Crack US teams are working closely with Indian security agencies in plans to develop intelligence networks as well as protect soft terror targets such as crowded markets, malls, airports, rail stations and places of worship.
American assistance is also being sought in targeting Naxal cadres who mingle with local tribal populations or have remote hideouts in deep jungle.
It has been said for some time that that the heavily armed leftist rebels, their weapons procured via smuggling or by attacking Indian security personnel, are the gravest threat to India’s internal security.
It has become impossible to develop areas controlled by the extremists. In the absence of authority, infrastructure-related development such as building of roads, schools, hospitals, and telecommunications networks has suffered.
This absence of economic growth among the tribal populations has been a major reason why the Naxalite movement has been able to establish itself among the populations of the mineral-rich regions of Jharkhand, Orissa and Bihar.
Chidambaram recently said, “The Naxals, besides targeting the police force, police informers and inimical forces are laying greater emphasis on targeting infrastructure like roads, bridges.”

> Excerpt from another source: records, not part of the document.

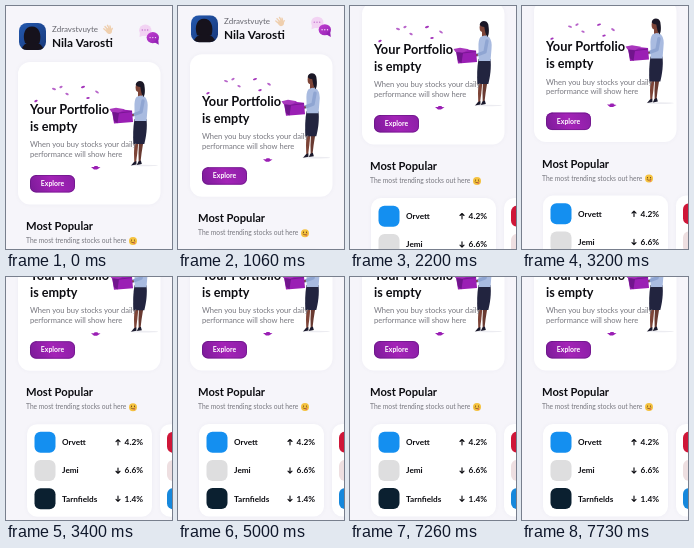
An HTML page with a canvas for the animation above (8 s loop, 166 by 243 pixels).

```html
<!DOCTYPE html>
<html lang="en">
<head>
<meta charset="utf-8">
<title>Portfolio</title>
<style>
html, body { margin: 0; width: 100%; height: 100%; overflow: hidden; background: #f6f5fa; }
canvas { display: block; width: 166px; height: 243px; }
</style>
</head>
<body>
<canvas id="stage"></canvas>
<script>
const W = 166, H = 243, LOOP = 8000;
const canvas = document.getElementById('stage');
const ctx = canvas.getContext('2d');
const dpr = window.devicePixelRatio || 1;
canvas.width = W * dpr;
canvas.height = H * dpr;

const INK = '#0d0d12', GREY = '#77777f', PURPLE = '#9a1fb4', DEEP = '#71158d', SKIN = '#7d4437';

function text(str, x, y, size, weight = 400, color = INK, align = 'left') {
  ctx.font = `${weight} ${size}px Lato, "Open Sans", sans-serif`;
  ctx.fillStyle = color;
  ctx.textAlign = align;
  ctx.fillText(str, x, y);
}

function box(x, y, w, h, r, fill) {
  ctx.fillStyle = fill;
  ctx.beginPath();
  ctx.roundRect(x, y, w, h, r);
  ctx.fill();
}

function card(x, y, w, h, r) {
  ctx.save();
  ctx.shadowColor = 'rgba(60,40,90,.04)';
  ctx.shadowBlur = 5 * dpr;
  box(x, y, w, h, r, '#fff');
  ctx.restore();
}

function oval(x, y, rx, ry, fill, turn = 0) {
  ctx.fillStyle = fill;
  ctx.beginPath();
  ctx.ellipse(x, y, rx, ry, turn, 0, Math.PI * 2);
  ctx.fill();
}

function shape(d, fill) {
  ctx.fillStyle = fill;
  ctx.fill(new Path2D(d));
}

function line(d, color, width) {
  ctx.strokeStyle = color;
  ctx.lineWidth = width;
  ctx.lineCap = ctx.lineJoin = 'round';
  ctx.stroke(new Path2D(d));
}

function gradient(x0, y0, x1, y1, ...colors) {
  const g = ctx.createLinearGradient(x0, y0, x1, y1);
  colors.forEach((c, i) => g.addColorStop(i / (colors.length - 1), c));
  return g;
}

function avatar() {
  ctx.save();
  ctx.beginPath();
  ctx.roundRect(13, 17, 27, 27, 8);
  ctx.clip();
  box(13, 17, 27, 27, 0, gradient(13, 17, 40, 44, '#2459ae', '#17387c'));
  shape('M19 37C16 28 19 20.5 26 20.5S36 28 33.5 37Z', '#16121c');
  shape('M15 45Q17 37 24 36H29Q36 37 38 45Z', '#16121c');
  ctx.restore();
}

function wave() {
  line('M99 20.5L102 24M101.5 19.3L103.5 23M104 20L104.8 23.5M97.8 22.8L101 25.5', '#efcfae', 1.4);
  oval(103, 25, 2.8, 3, '#efcfae', -0.5);
  line('M105.3 24.5L106.3 22.4', '#efcfae', 1.3);
}

function bubbles() {
  oval(139.3, 24.3, 6.2, 5.8, '#f2d3f3');
  shape('M134 26L133.5 31L139 29Z', '#f2d3f3');
  oval(146.8, 31.6, 6.2, 5.6, gradient(142, 25, 153, 38, '#c03fd0', '#9422b4'));
  shape('M148 36L152.8 38.8L152 32Z', '#9422b4');
  for (let i = -1; i < 2; i++) {
    oval(139 + i * 2.7, 24, 0.7, 0.7, '#c069cc');
    oval(146.8 + i * 2.7, 31.6, 0.7, 0.7, '#f6dcf8');
  }
}

function confetti() {
  const bits = [[30, 95, -0.4], [48, 83, 0.3], [55, 81, -0.5], [77, 81, -0.3], [61, 88, 0.4], [91, 86, 0.6], [82, 92, -0.2]];
  bits.forEach(([x, y, turn], i) => oval(x, y, i % 2 ? 2.1 : 1.8, 1, i % 3 ? '#b865ca' : '#a436bb', turn));
  shape('M85 161L88 161L88.5 160H91.5L92 161L94.5 161.3L91 163.5H88Z', PURPLE);
}

function woman() {
  oval(138, 159.5, 14, 0.8, '#ececf1');
  // legs and shoes
  shape('M128.5 135H132.5L131.3 147L130 157H128.3L128 147Z', SKIN);
  shape('M133 135H137.5L135.6 147L134.5 156H132.7L132.5 147Z', '#693a31');
  shape('M130.3 155L130.5 158.5L125 159.5L128 156Z', '#19182b');
  shape('M134.9 154.5L135.8 158L130.8 158.9L132.4 155.5Z', '#19182b');
  // skirt
  shape('M128.5 113H140.5C141.5 122 140 131 138.3 138H127.3C127 130 127 121 128.5 113Z', '#22243f');
  // neck, blouse, arm
  shape('M132 85H136V92H132Z', SKIN);
  shape('M130.5 91Q135 88 139 91Q142.5 95 141.5 103L140.5 115H128.7L128.5 102Q128 94 130.5 91Z', '#a9bbe0');
  line('M137 95L135 106L127 109', '#8fa5d2', 3.4);
  line('M127 109L121.5 110', SKIN, 2);
  // head and hair
  oval(133, 81.5, 3.4, 4.6, SKIN);
  shape('M129.7 79C130 74 137 73.5 138.3 78.5C139 83 139.5 88 137.5 91C135.5 89 135 85 134.3 81Q131.5 81 129.7 79Z', '#1a1726');
}

function parcel() {
  shape('M106 105L111 103L126 104.5L127 116L108 117.5Z', PURPLE);
  shape('M106 105L113 107L111.5 117.3L108 115Z', DEEP);
  shape('M103.5 103L110 101.7L119 103.2L113.5 106.5L105.5 106Z', '#a936bd');
  line('M113 107L125.5 105.5', DEEP, 0.8);
}

function smiley(x, y) {
  oval(x, y, 4, 4, '#f5c23f');
  oval(x - 1.5, y - 0.9, 0.55, 0.7, '#5f3f17');
  oval(x + 1.5, y - 0.9, 0.55, 0.7, '#5f3f17');
  line(`M${x - 2} ${y + 1}Q${x} ${y + 2.7} ${x + 2} ${y + 1}`, '#7a4a18', 0.7);
  oval(x + 1.3, y + 2.2, 0.9, 0.9, '#e4735e');
}

function button() {
  box(24, 169, 45, 17.5, 6, gradient(24, 186, 69, 169, '#7a1b98', '#a423b7', '#8a1fa6'));
  ctx.beginPath();
  ctx.roundRect(24.5, 169.5, 44, 16.5, 5.5);
  ctx.strokeStyle = 'rgba(95,20,125,.55)';
  ctx.lineWidth = 1;
  ctx.stroke();
  text('Explore', 46.5, 180.2, 6.9, 700, '#fff', 'center');
}

function arrow(x, y, dir) {
  line(`M${x} ${y - 2.6 * dir}V${y + 2.6 * dir}M${x - 2} ${y + 0.7 * dir}L${x} ${y + 2.7 * dir}L${x + 2} ${y + 0.7 * dir}`, INK, 1.15);
}

const stocks = [
  ['Orvett', '4.2%', -1, '#148ff0', '#cf1638'],
  ['Jemi', '6.6%', 1, '#dededf', '#eedfe1'],
  ['Tarnfields', '1.4%', 1, '#0b2030', '#1688dc']
];

function page() {
  avatar();
  text('Zdravstvuyte', 46, 26, 8, 400, '#66666e');
  wave();
  text('Nila Varosti', 46, 40.7, 11.8, 700);
  bubbles();

  card(12, 56, 142.5, 142.5, 12);
  confetti();
  woman();
  parcel();
  text('Your Portfolio', 24, 107.8, 12.8, 700);
  text('is empty', 24, 124.8, 12.6, 700);
  text('When you buy stocks your daily', 24, 141, 7.6, 400, GREY);
  text('performance will show here', 24, 150.5, 7.6, 400, GREY);
  button();

  text('Most Popular', 20, 224, 11.2, 700);
  text('The most trending stocks out here', 20, 237.3, 6.7, 400, GREY);
  smiley(127, 235);

  card(21, 252, 125, 92.5, 10);
  card(154, 252, 125, 92.5, 10);
  stocks.forEach(([name, change, dir, color, next], i) => {
    const y = 270.2 + i * 28.2;
    box(28.5, y - 10.5, 21, 21, 6, color);
    box(161, y - 10.5, 21, 21, 6, next);
    text(name, 56, y + 2.9, 8.2, 700);
    arrow(112, y, dir);
    text(change, 137, y + 2.9, 8.3, 700, INK, 'right');
  });
}

function ease(t, from, to, power) {
  const p = Math.min(1, Math.max(0, (t - from) / (to - from)));
  return p < 0.5 ? (2 * p) ** power / 2 : 1 - (2 - 2 * p) ** power / 2;
}

function draw(now) {
  const t = now % LOOP;
  const scroll = 60 * ease(t, 800, 1530, 4) + 45 * ease(t, 3130, 3430, 3);
  ctx.setTransform(dpr, 0, 0, dpr, 0, 0);
  box(0, 0, W, H, 0, '#f6f5fa');
  ctx.translate(0, -scroll);
  page();
  requestAnimationFrame(draw);
}

requestAnimationFrame(draw);
</script>
</body>
</html>
```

Prime Minister Manmohan Singh has recently spoken about a two-pronged strategy using development in hand with law and order to fight Naxal violence.
Long battle ahead

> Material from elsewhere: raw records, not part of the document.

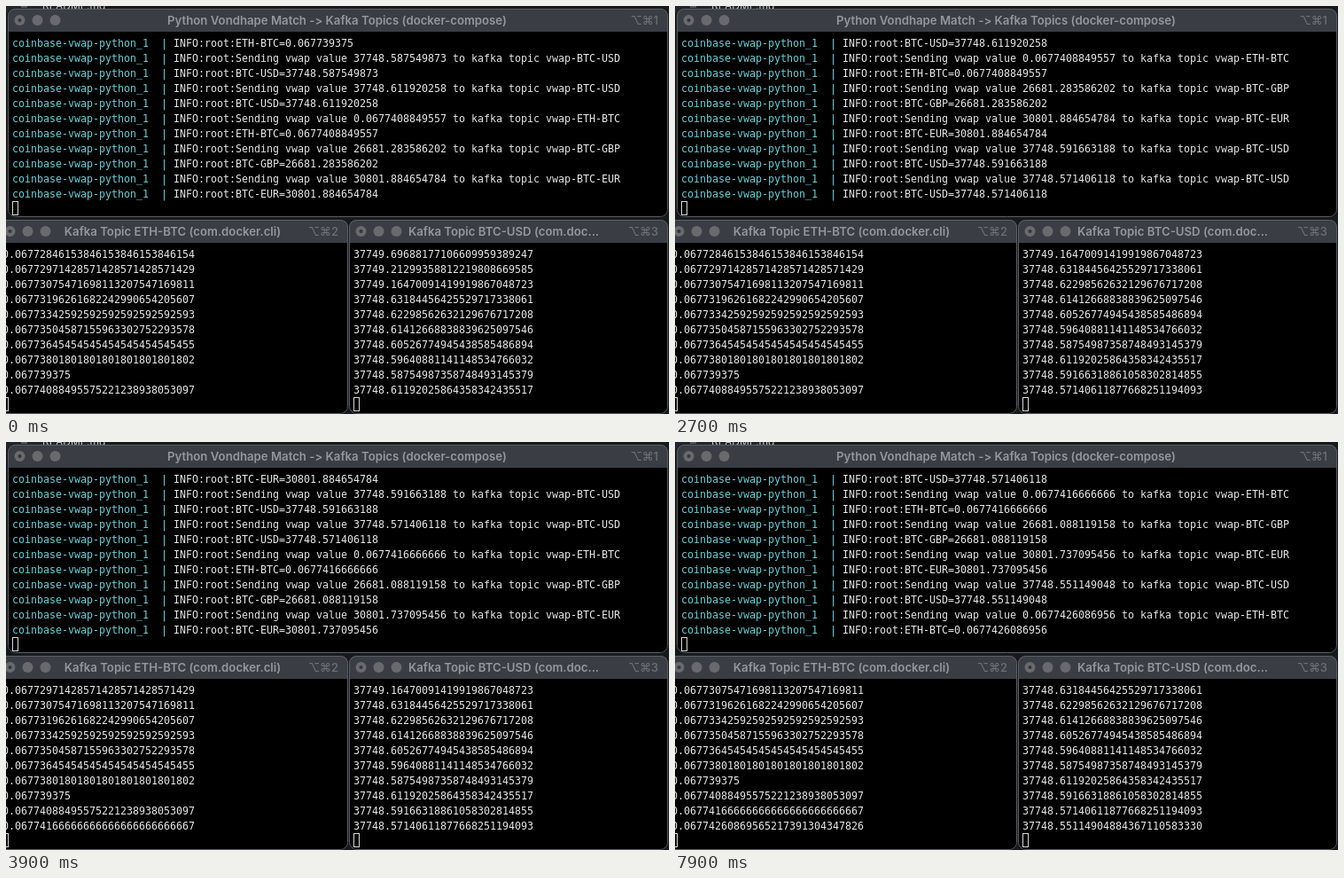
Write an HTML page with a canvas that moves like this. It is 748 by 460 pixels and loops after 8000 ms.

```html
<!DOCTYPE html>
<html lang="en">
<head>
<meta charset="utf-8">
<title>Kafka topics</title>
<style>
html, body { margin: 0; width: 100%; height: 100%; overflow: hidden; background: #000; }
canvas { display: block; width: 748px; height: 460px; }
</style>
</head>
<body>
<canvas id="stage" width="748" height="460"></canvas>
<script>
const ctx = document.getElementById('stage').getContext('2d');
const LOOP = 8000;
const ROW = 17;
const MONO = '11.63px "DejaVu Sans Mono", monospace';
const UI = 'Inter, sans-serif';
const WHITE = '#e6e6e6';
const CYAN = '#62d2d6';

// Each trade adds two log lines and may scroll one topic window.
const tradeTimes = [100, 2700, 2900, 3700, 3900, 7700, 7900];
const tradeOrder = 'ETH-BTC BTC-USD BTC-USD ETH-BTC BTC-GBP BTC-EUR BTC-USD BTC-USD ETH-BTC BTC-GBP BTC-EUR BTC-USD ETH-BTC'.split(' ');
const SHOWN = 6;   // trades already in the log at the start
const EARLIER = 8; // topic values older than the log

// Quotient below 0.1 to 28 significant digits.
function quotient(num, den) {
  const digits = (BigInt(num) * 10n ** 29n + BigInt(den) / 2n) / BigInt(den);
  return '0.' + digits.toString().padStart(29, '0').replace(/0+$/, '');
}

// Running mean of the trade prices, in units of 0.00001.
function ethSeries() {
  const ticks = [0, 6, 4, 6, 9, 11, 9, 11, 9, 11, 3, 5];
  let sum = 704376 - 6780;
  return ticks.map((tick, i) => {
    sum += 6780 + tick;
    return quotient(sum, (104 + i) * 100000);
  });
}

function randomDigits(seed, count) {
  let digits = '';
  while (digits.length < count) {
    seed = (seed * 16807) % 2147483647;
    digits += Math.floor(seed / 2147483647 * 10);
  }
  return digits;
}

// Linear drift between turning points, with random trailing digits.
function usdSeries() {
  const turns = [
    [0, 37749.696881771], [1, 37749.212993588], [2, 37749.164700914],
    [3, 37748.631844564], [8, 37748.587549873], [9, 37748.611920258], [12, 37748.551149048]
  ];
  const series = [];
  for (let i = 0; i <= 12; i++) {
    const k = Math.max(1, turns.findIndex(turn => turn[0] >= i));
    const [[i0, v0], [i1, v1]] = turns.slice(k - 1, k + 1);
    const value = v0 + (v1 - v0) * (i - i0) / (i1 - i0);
    series.push(value.toFixed(9) + randomDigits(7919 * (i + 1), 14));
  }
  return series;
}

const topics = {
  'ETH-BTC': ethSeries(),
  'BTC-USD': usdSeries(),
  'BTC-GBP': ['26681.283586202', '26681.088119158'],
  'BTC-EUR': ['30801.884654784', '30801.737095456']
};

const countOf = (pair, trades) => tradeOrder.slice(0, trades).filter(p => p === pair).length;

const log = tradeOrder.flatMap((pair, i) => {
  const series = topics[pair];
  const offset = series.length > EARLIER ? EARLIER : 0;
  const value = series[offset + countOf(pair, i)].slice(0, 15);
  return [`Sending vwap value ${value} to kafka topic vwap-${pair}`, `${pair}=${value}`];
}).map(line => 'INFO:root:' + line);

function text(str, x, y, color, font = MONO, align = 'left') {
  ctx.font = font;
  ctx.fillStyle = color;
  ctx.textAlign = align;
  ctx.fillText(str, x, y);
}

function dot(x, y, r, color) {
  ctx.fillStyle = color;
  ctx.beginPath();
  ctx.arc(x, y, r, 0, Math.PI * 2);
  ctx.fill();
}

function frame(x, y, w, h, title, titleX, keys, keysX) {
  ctx.save();
  ctx.beginPath();
  ctx.roundRect(x, y, w, h, 8);
  ctx.fillStyle = '#000';
  ctx.fill();
  ctx.clip();
  ctx.fillStyle = '#3a3e44';
  ctx.fillRect(x, y, w, 26);
  ctx.restore();

  ctx.strokeStyle = '#5b5e62';
  ctx.lineWidth = 1;
  ctx.beginPath();
  ctx.roundRect(x + 0.5, y + 0.5, w - 1, h - 1, 8);
  ctx.stroke();

  const mid = y + 13;
  for (let i = 0; i < 3; i++) dot(x + 13.5 + i * 20, mid, 6, '#686a6d');
  dot(x + 13.5, mid, 2, '#333539');
  text(title, titleX, mid + 4.5, '#94979b', '600 13.2px ' + UI, 'center');
  text(keys, keysX, mid + 4.5, '#6c6f74', '500 13px ' + UI, 'right');
}

function cursor(x, y) {
  ctx.strokeStyle = '#d8d8d8';
  ctx.lineWidth = 1;
  ctx.strokeRect(x + 0.5, y + 0.5, 6, 15);
}

function backdrop() {
  ctx.fillStyle = '#17191d';
  ctx.fillRect(0, 0, 748, 460);
  ctx.fillStyle = '#22262b';
  ctx.fillRect(0, 0, 106, 8);
  text('README.md', 41, 4, '#c4c6c8', '12px ' + UI);
  ctx.fillStyle = '#55595e';
  ctx.fillRect(17, 0, 7, 2);
}

function topicRows(pair, trades, x) {
  const end = EARLIER + countOf(pair, trades);
  topics[pair].slice(end - 10, end).forEach((value, i) => text(value, x, 284 + i * ROW, WHITE));
  cursor(x, 441);
}

function draw(t) {
  const steps = tradeTimes.filter(time => t >= time).length;
  const trades = SHOWN + steps;
  backdrop();
  // The zero-width non-joiner keeps the arrow as two characters.
  frame(2, 3, 745, 235, 'Python Vondhape Match -\u200c> Kafka Topics (docker-compose)', 373.5, '⌥⌘1', 736);
  frame(-9, 241, 395, 219, 'Kafka Topic ETH-BTC (com.docker.cli)', 188, '⌥⌘2', 375);
  frame(387, 241, 360, 219, 'Kafka Topic BTC-USD (com.doc...', 561.5, '⌥⌘3', 736);

  log.slice(2 * trades - 11, 2 * trades).forEach((line, i) => {
    const y = 46 + i * ROW;
    text('coinbase-vwap-python_1  |', 7, y, CYAN);
    text(line, 189, y, WHITE);
  });
  cursor(7, 220);

  topicRows('ETH-BTC', trades, -4);
  topicRows('BTC-USD', trades, 392);
}

const start = performance.now();
function tick() {
  draw((performance.now() - start) % LOOP);
  requestAnimationFrame(tick);
}
tick();
</script>
</body>
</html>
```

There has been some success with the arrest last month of two top Maoists leaders – Amit Bagchi in Ranchi and Khobad Ghandy in Delhi. The total number of politburo members in custody has now risen to at least 10.
Last week, security forces also captured elusive tribal leader Chhatradhar Mahato in the West Midnapore district of West Bengal.
Ghandy, 58, belongs to the top echelon of the CPI (M), and is a well-educated ideologue. Described as an “unlikely rebel”, Ghandy originates from an affluent Parsi family. He has studied at the prestigious Doon School and St Xavier’s College in Mumbai, and trained as an accountant in England.
In the late 1960s and 1970s, Ghandy was among the young idealistic urban elite influenced by tenets of a classless society and he renounced his high life to join the radical leftists.
However, unlike most of his kind who abandoned the “cause” in the face of hardships like disease, hunger or police crackdowns, Ghandy has stayed on and been instrumental in binding Naxalite factions such as CPI (M) and the People’s War Group.
The Maoists, however, have not taken the latest arrests lying down. On Saturday, Naxal gunmen shot dead the son of Bharatiya Janata Party (BJP) leader and Chhattisgarh member of parliament P Baliram Kashyap. Chhattisgarh state is ruled by a BJP-led government.
According to official estimates, Naxalite violence has affected 2,000 police stations spread over 223 districts across 20 states in India. In the early 1990s, the number of districts affected by Maoist violence stood at just 15 in four states.
The CPI (M) is known to be looking to form alliances with secessionists groups – especially northeast insurgents in Assam, Manipur, Nagaland and Mizoram – in a bid to expand its influence and gain a pan-India presence.
Today, 40% of the top 50 mineral-rich districts in India are affected by Naxalite violence, with repeated attacks on any symbol of authority, both private and public, including mining sites. Jharkhand and Chhattisgarh are the worst-affected states.
The Home Ministry estimates that up to 20-25% of India’s coal production has been hampered by Maoist violence. Coal is India’s primary energy source.
By August 2009, more than 1,405 Naxal-related violent incidents had been reported in which 580 persons were killed. In 2008, there were 1,591 incidents and 721 killings. Maoist-linked violence has killed 6,000 people in India over the past two decades.